Another flexible approach is the structure of the requirements. Actually there is no built in type “Requirement”. There are work items which are extents of work item types. Work item types define fields and so the whole thing is fully customizable. You can for example create an acceptance criteria type, or sub-types of requirements like usability requirement or regulatory requirement with custom fields. We will not make it overly complex here. Text, Number, Boolean and MultipleChoice fields are supported.
The support of the review process is very weakly supported in many requirement tools. Simple word processing tools are often much better, that’s why a review mechanism should be built in that can compete with Word & Co.
At first, reviews are explicit entities and therefore a list of reviews is presented.
This look’s pretty much the same like the Test Runs page in Quality Spy with sub-tabs for opened reviews:

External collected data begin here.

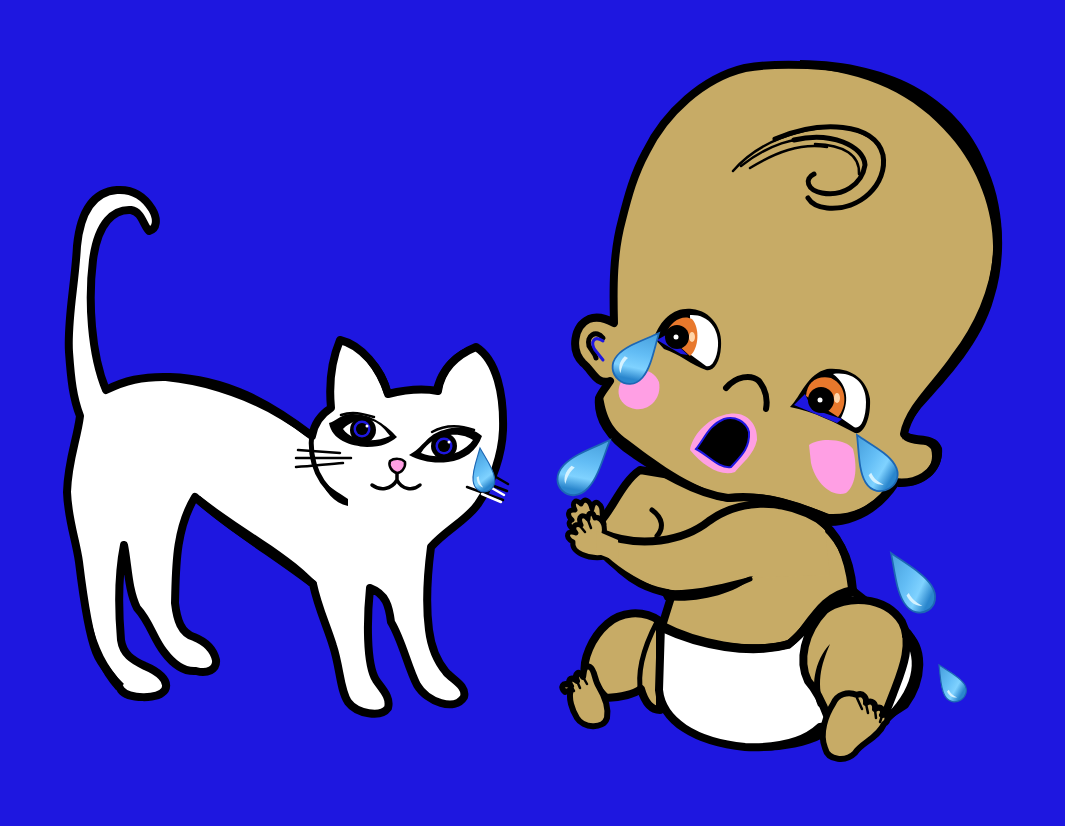
<!DOCTYPE html>
<html lang="en">
<head>
<meta charset="utf-8">
<title>Crying cat and baby</title>
<style>
:root {
  --blue: #1e17e0;
  --ink: #000;
  --white: #fff;
  --skin: #c7ab66;
  --pink: #ff9fe4;
  --iris: #e8782c;
}
html, body { margin: 0; height: 100%; overflow: hidden; background: var(--blue); }
svg { display: block; width: 1065px; height: 826px; }
.background { fill: var(--blue); }
.fur, .skin, .nappy { stroke: var(--ink); stroke-width: 8; stroke-linejoin: round; stroke-linecap: round; }
.fur, .nappy { fill: var(--white); }
.skin { fill: var(--skin); }
.flesh { fill: var(--skin); }
.ink { fill: var(--ink); }
.line { fill: none; stroke: var(--ink); stroke-width: 5; stroke-linecap: round; stroke-linejoin: round; }
.fine { stroke-width: 2.5; }
.bold { stroke-width: 8; }
.blue-line { fill: none; stroke: var(--blue); stroke-width: 3; stroke-linecap: round; }
.white { fill: var(--white); }
.pink { fill: var(--pink); }
.iris { fill: var(--iris); }
.blue { fill: var(--blue); }
</style>
</head>
<body>
<svg viewBox="0 0 1065 826" role="img" aria-label="A white cat and a baby in a nappy, both crying, on a blue background">
  <defs>
    <linearGradient id="water" x1="0" y1="0" x2="0.3" y2="1">
      <stop offset="0" stop-color="#3b93d2"/>
      <stop offset="0.55" stop-color="#63bdf5"/>
      <stop offset="0.8" stop-color="#7fd2ff"/>
      <stop offset="1" stop-color="#2a86cd"/>
    </linearGradient>
    <g id="tear">
      <path d="M0 0C8 18 19 36 19 51C19 64 10 71 0 71S-19 64 -19 51C-19 36 -8 18 0 0Z" fill="url(#water)" stroke="#1d67b4" stroke-width="2"/>
      <path d="M-12 46C-13 55 -9 61 -3 64C-7 57 -9 52 -8 45Z" fill="#d5f2ff"/>
    </g>
  </defs>

  <rect class="background" width="1065" height="826"/>

  <g id="cat">
    <path id="cat-body" class="fur" d="M149 231C157 229 158 219 152 209C144 196 132 189 117 190C91 192 80 216 77 246C75 285 67 320 69 352C71 380 73 398 80 416C77 440 68 460 67 492C68 520 76 540 79 562C83 595 88 632 96 652C102 668 115 678 121 690C128 699 158 700 165 690C170 680 157 671 145 666C132 660 123 654 121 640C118 605 119 570 124 545C128 565 128 590 137 608C150 622 153 638 164 652C173 664 183 672 196 671C207 674 217 670 216 660C213 647 204 641 194 637C181 633 177 620 175 603C176 570 175 530 195 497C230 528 275 555 313 584C318 608 327 626 333 646C340 667 340 690 348 702C357 714 381 718 388 708C391 697 382 689 376 680C366 664 367 618 370 588C386 594 389 606 391 622C402 640 408 668 417 685C427 702 455 712 464 697C467 686 453 680 446 672C436 660 431 646 429 630C425 600 428 570 431 547C446 530 467 520 478 504C493 482 502 454 503 430C504 395 497 360 476 347C456 355 441 370 438 391C422 388 404 390 388 394C381 368 361 345 340 340C330 364 329 387 331 408C320 415 314 425 312 436C270 404 227 379 170 377C142 376 124 381 106 390C91 354 88 300 93 260C98 222 114 209 131 210C142 212 143 225 149 231Z"/>
    <path class="ink" d="M338 336C360 343 387 364 392 396L384 394C376 370 360 350 338 336ZM476 344C456 360 444 374 441 393L433 390C438 366 455 350 476 344ZM200 496C240 528 288 552 317 583L314 590C282 562 236 538 195 502ZM78 548C88 600 89 650 124 684L116 690C84 654 80 600 78 548Z"/>
    <path class="ink" d="M152 376C215 371 274 401 314 434L307 437C262 403 208 383 152 380Z"/>
    <path class="line" d="M312 432C308 462 320 488 344 501"/>
    <path class="ink" d="M321 478C328 487 338 492 348 499L348 506C334 503 324 491 321 478Z"/>
    <g id="cat-eyes">
      <path class="ink" d="M329 423C338 420 342 413 353 414C372 414 387 426 397 437C390 443 382 447 367 447C350 446 332 440 329 423Z"/>
      <path class="white" d="M343 429C351 421 362 418 373 421C381 424 386 431 390 436C375 443 352 442 343 429Z"/>
      <circle class="ink" cx="363" cy="430" r="13"/>
      <circle class="blue-line" cx="362" cy="429" r="7" stroke-width="1"/>
      <circle class="ink" cx="362" cy="429" r="6"/>
      <circle class="white" cx="367" cy="426" r="1.5"/>
      <path class="ink" d="M409 455C423 448 427 434 444 430C460 425 472 428 482 436C477 451 464 460 448 462C434 464 420 461 409 455Z"/>
      <path class="white" d="M421 453C428 442 438 436 450 435C461 434 468 437 473 440C464 453 441 461 421 453Z"/>
      <circle class="ink" cx="444" cy="446" r="13"/>
      <circle class="blue-line" cx="444" cy="446" r="7"/>
      <circle class="ink" cx="444" cy="446" r="6"/>
      <circle class="white" cx="449" cy="442" r="1.5"/>
      <path class="line fine" d="M341 415C353 411 363 414 374 417M432 432C446 424 460 425 474 430"/>
    </g>
    <path id="cat-nose" class="pink" stroke="#000" stroke-width="2.5" d="M390 461C394 458 402 458 405 462C406 468 401 473 397 473C392 472 388 466 390 461Z"/>
    <path class="line" stroke-width="3" style="stroke-width:3.5" d="M397 474V480C391 490 380 491 372 485M397 480C402 490 413 491 420 485"/>
    <path id="cat-whiskers" class="line fine" d="M298 450L340 453M296 458H351M296 467C313 466 328 464 343 463M467 487L503 500M478 480L507 491M489 473L508 484"/>
    <path class="line fine" style="stroke:#fff" d="M482 494L501 502M490 487L504 495"/>
    <use href="#tear" transform="translate(480 448) rotate(-7) scale(.57 .62)"/>
  </g>

  <g id="baby">
    <g id="baby-body">
      <path class="skin" d="M640 470C622 482 612 510 600 522L604 552C630 585 655 590 672 594L662 626C690 648 770 655 795 641C815 615 825 595 853 590C850 555 838 535 815 518L730 485Z"/>
      <path class="line" d="M652 510C663 518 664 528 657 536"/>
      <path class="skin" stroke-width="6" style="stroke-width:5" d="M604 524C600 514 605 508 598 503C593 500 592 509 592 509C590 500 584 497 581 504C576 498 571 502 575 510C567 509 567 516 572 520C565 523 572 531 580 531Z"/>
      <path class="flesh" d="M598 530C640 545 685 540 725 506C760 490 800 505 825 530L830 575L750 578C715 595 670 595 640 580L600 558Z"/>
      <path class="line bold" d="M602 533C640 549 684 541 709 521C738 500 780 497 818 519C838 533 848 555 852 588"/>
      <path class="line" d="M604 557C622 574 642 584 665 594C700 597 726 590 750 579"/>
      <path class="ink" d="M660 590C695 592 722 584 753 576C740 592 700 604 665 600Z"/>
      <path class="skin" style="stroke-width:5" d="M604 533C606 524 600 516 595 518C593 511 588 511 588 519C583 513 577 516 581 525C573 523 572 529 576 533C567 529 564 537 573 542C571 552 588 560 605 557"/>
      <path class="flesh" d="M597 531L618 540L619 562L596 553Z"/>
      <path class="line fine" d="M588 520L591 528M580 526L585 532"/>
    </g>

    <g id="baby-seat">
      <path class="skin" d="M660 621C642 609 620 612 607 624C592 637 582 660 585 675L606 698C625 697 634 694 641 689C645 703 652 710 660 710Z"/>
      <path class="line" d="M657 622C645 645 636 670 641 694"/>
      <path class="nappy" d="M661 625C695 643 750 655 789 644C812 628 822 598 853 591L905 632C925 648 923 680 905 705L885 718L820 727C800 746 770 748 745 747C695 742 662 721 659 690Z"/>
      <path class="ink" d="M685 727C720 752 790 752 822 730L823 738C786 757 715 756 685 727Z"/>
      <path class="line bold" d="M662 628C700 646 750 655 788 645C809 629 823 598 854 592"/>
      <path class="skin" d="M828 718C823 704 818 692 808 681C798 661 804 632 825 610C845 595 885 595 902 622C914 645 900 675 893 694L886 712Z"/>
      <path class="ink" d="M830 644C821 665 815 685 826 711L818 706C810 688 814 661 830 644ZM902 623C930 640 926 690 890 721L886 715C917 684 917 654 902 637Z"/>
      <path class="skin" style="stroke-width:6" d="M833 704C837 694 848 691 857 695C863 692 867 698 866 703C872 699 876 704 875 709C881 705 885 711 882 715C889 713 889 721 884 724C878 738 861 743 855 753C846 762 828 761 825 748C819 733 826 715 833 704Z"/>
      <path class="line fine" d="M857 698L862 709M866 704L868 713M875 710L876 718M882 716L880 722"/>
      <path class="skin" style="stroke-width:6" d="M571 690C568 698 572 710 577 718C583 728 603 730 607 718C609 707 605 697 599 687C594 679 595 670 590 667C583 664 584 674 583 677C579 669 574 674 577 681C570 675 567 681 571 686C562 681 560 688 565 692Z"/>
      <path class="line fine" d="M583 677L587 684M577 681L580 688M571 686L574 691"/>
    </g>

    <g id="baby-head">
      <path class="skin" d="M614 323C613 287 613 253 622 220C628 196 634 174 646 152C665 113 703 78 745 68C780 62 835 64 872 75C918 92 960 125 981 170C995 200 1000 226 997 255C994 291 978 327 955 357C938 383 909 407 904 434C913 446 935 434 938 452C937 474 916 485 894 482C882 504 856 520 831 520C802 506 761 493 728 498C692 493 658 470 634 454C609 438 597 418 599 398C602 391 607 386 610 381C596 385 593 371 583 363C570 350 574 326 589 319C597 316 607 319 614 323Z"/>
      <path class="ink" d="M800 60C895 61 963 101 988 170C1004 207 1007 257 994 298C982 342 949 377 921 408C911 421 906 430 902 440C905 413 930 395 947 367C976 333 991 291 993 250C994 215 980 170 950 136C915 95 868 72 800 67Z"/>
      <path class="ink" d="M905 432C918 438 936 432 942 448C944 470 926 488 898 487L897 481C922 480 936 467 931 449C922 439 913 444 905 432ZM598 397C596 438 682 495 730 502C773 498 800 512 829 526C858 526 884 508 898 486L889 486C870 508 850 515 829 514C801 504 764 488 729 496C690 488 652 458 628 440C609 427 606 412 603 397Z"/>
      <path class="line" d="M603 338C596 329 586 336 589 346C592 351 595 353 596 358"/>
      <path class="blue-line" d="M603 341C594 335 590 342 595 350L603 360"/>
      <g id="baby-curl" class="line">
        <path class="fine" d="M733 171C758 142 800 127 837 127C870 130 888 148 883 168"/>
        <path d="M775 139C820 120 875 122 883 155C888 184 860 211 827 208C817 207 811 203 808 198"/>
        <path class="fine" d="M741 166C768 145 794 136 825 138M750 168C776 152 800 143 827 147"/>
        <path d="M794 140C831 131 864 146 865 165C862 185 842 197 822 193C807 190 804 179 814 174"/>
        <path class="fine" d="M815 144C844 145 860 155 859 174"/>
      </g>
      <g id="baby-cheeks" class="pink">
        <path d="M621 382C632 366 652 366 659 382C662 399 649 411 635 409C623 407 614 396 621 382Z"/>
        <path d="M809 445C820 437 846 439 853 449C857 465 857 484 846 493C831 498 815 482 811 463Z"/>
      </g>
      <g id="baby-eyes">
        <path class="ink" d="M654 338C661 318 675 307 692 309C711 311 723 328 721 347C720 363 713 372 706 370C693 366 678 353 664 349Z"/>
        <path class="white" d="M690 315C708 314 719 328 718 346C717 360 711 368 706 366L691 355Z"/>
        <path class="iris" d="M666 334C670 321 683 314 692 319C700 328 699 348 690 356Z"/>
        <path class="blue" d="M657 340L666 335L688 355L681 354Z"/>
        <circle class="ink" cx="677" cy="337" r="12"/>
        <circle class="white" cx="676" cy="337" r="2.5"/>
        <ellipse cx="692" cy="337" rx="3" ry="5" fill="#ffd5a8"/>
        <path class="ink" d="M790 407C801 396 807 374 827 369C851 367 867 379 870 399C871 418 864 435 855 433C838 424 813 411 790 407Z"/>
        <path class="white" d="M833 374C854 371 866 384 866 402C866 420 860 430 854 427L841 418C849 403 849 386 833 374Z"/>
        <path class="iris" d="M806 396C807 382 817 375 831 378C848 386 847 407 838 417Z"/>
        <path class="blue" d="M794 405L805 394L812 409L842 419L837 423Z"/>
        <circle class="ink" cx="821" cy="400" r="13"/>
        <circle class="white" cx="820" cy="400" r="2.5"/>
        <ellipse cx="837" cy="398" rx="3" ry="5" fill="#ffd5a8"/>
      </g>
      <path id="baby-nose" class="line" style="stroke-width:6" d="M726 388C736 376 751 374 759 381C754 377 770 388 766 409"/>
      <g id="baby-mouth">
        <path class="pink" d="M690 450C692 436 707 419 724 415C743 409 758 421 757 440C754 455 741 464 735 472C721 477 703 466 690 450Z"/>
        <path class="ink" stroke="#1e17e0" stroke-width="2" d="M696 449C705 438 709 425 724 419C735 416 746 421 749 432C750 449 740 457 731 467C719 469 708 455 696 449Z"/>
      </g>
    </g>
  </g>

  <g id="baby-tears">
    <use href="#tear" transform="translate(659 333) rotate(41) scale(.88 .87)"/>
    <use href="#tear" transform="translate(610 440) rotate(43) scale(.88 .98)"/>
    <use href="#tear" transform="translate(857 435) rotate(-31) scale(.9 .88)"/>
    <use href="#tear" transform="translate(891 553) rotate(-33) scale(.85 .96)"/>
    <use href="#tear" transform="translate(939 665) rotate(-32) scale(.6 .58)"/>
  </g>
</svg>
</body>
</html>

Here it should be possible to annotate the spec just as it is possible in Microsoft Word. The exact workflow for review hasn’t settled yet, this is just a first idea here and I have to think if requirements should be approved one-by-one or if a review should only contain annotations and “defect reports” of the reviewer.
The file-based approach is no weakness here. STE mode in Quality Spy has shown that a test run can be exported, shared via e-mail, edited in a single test mode and re-imported into the main project. You just need to replace the word “test” by “review”.
This page obviously shows all “elements” in a list mode that can be sorted and filtered just like in Excel.
At this point the tool achieves both benefits of MS Word (document like editing) and Excel (sorting & filtering) in one tool. Cool!
I havn’t created a wireframe for the settings page so far. Obviously the chapter types, section types, work item types with their custom fields can be configured here.
Publish and Export
The specification must be exported to something. DOCX would be the nearest choice as a start.
What’s Missing on Purpose
There are loads of features that are missing in this description so far and not because I have forgotten them, it’s because they should not be included:
- Relationships between requirements (Parent, Conditions, tracability Requirement-to-Test run)
- Strict versioning, auditing and base-lining
- Stakeholder-Comments, Discussions
Some projects may need this stuff and then this tool is not for them. But many projects do not need all this stuff, so simplicity rules out feature bloat.
Now, let’s take a little technical view and look at the domain data required by the tool (click to enlarge):
This model is probably not complete but provides a good overview.
Since design goals are similar to Quality Spy, similar technology should be used, that means WPF plus the Purple Box Common Framework that includes support for undo/redo and view model simplifications.
A core problem will be the combination of sections to a document look & feel. WPF offers a great way to do this using data templates for the various section types. The test protocols of Quality Spy also provide a good source of inspiration for the implementation. To provide a rich text editor, a component like TX Text control must probably be used.
Here we go, I’m really infected by this idea. In the last time I evaluated so many crappy tools not being capable being better than Word, Excel or Sharepoint, I really want this simple but yet powerful thing and search for a good developer who can implement this.
The current plan is simple, at first a solution to this flexible chapter approach must be found, from there let’s see what’s possible.
Update: I modified some ideas in version 2.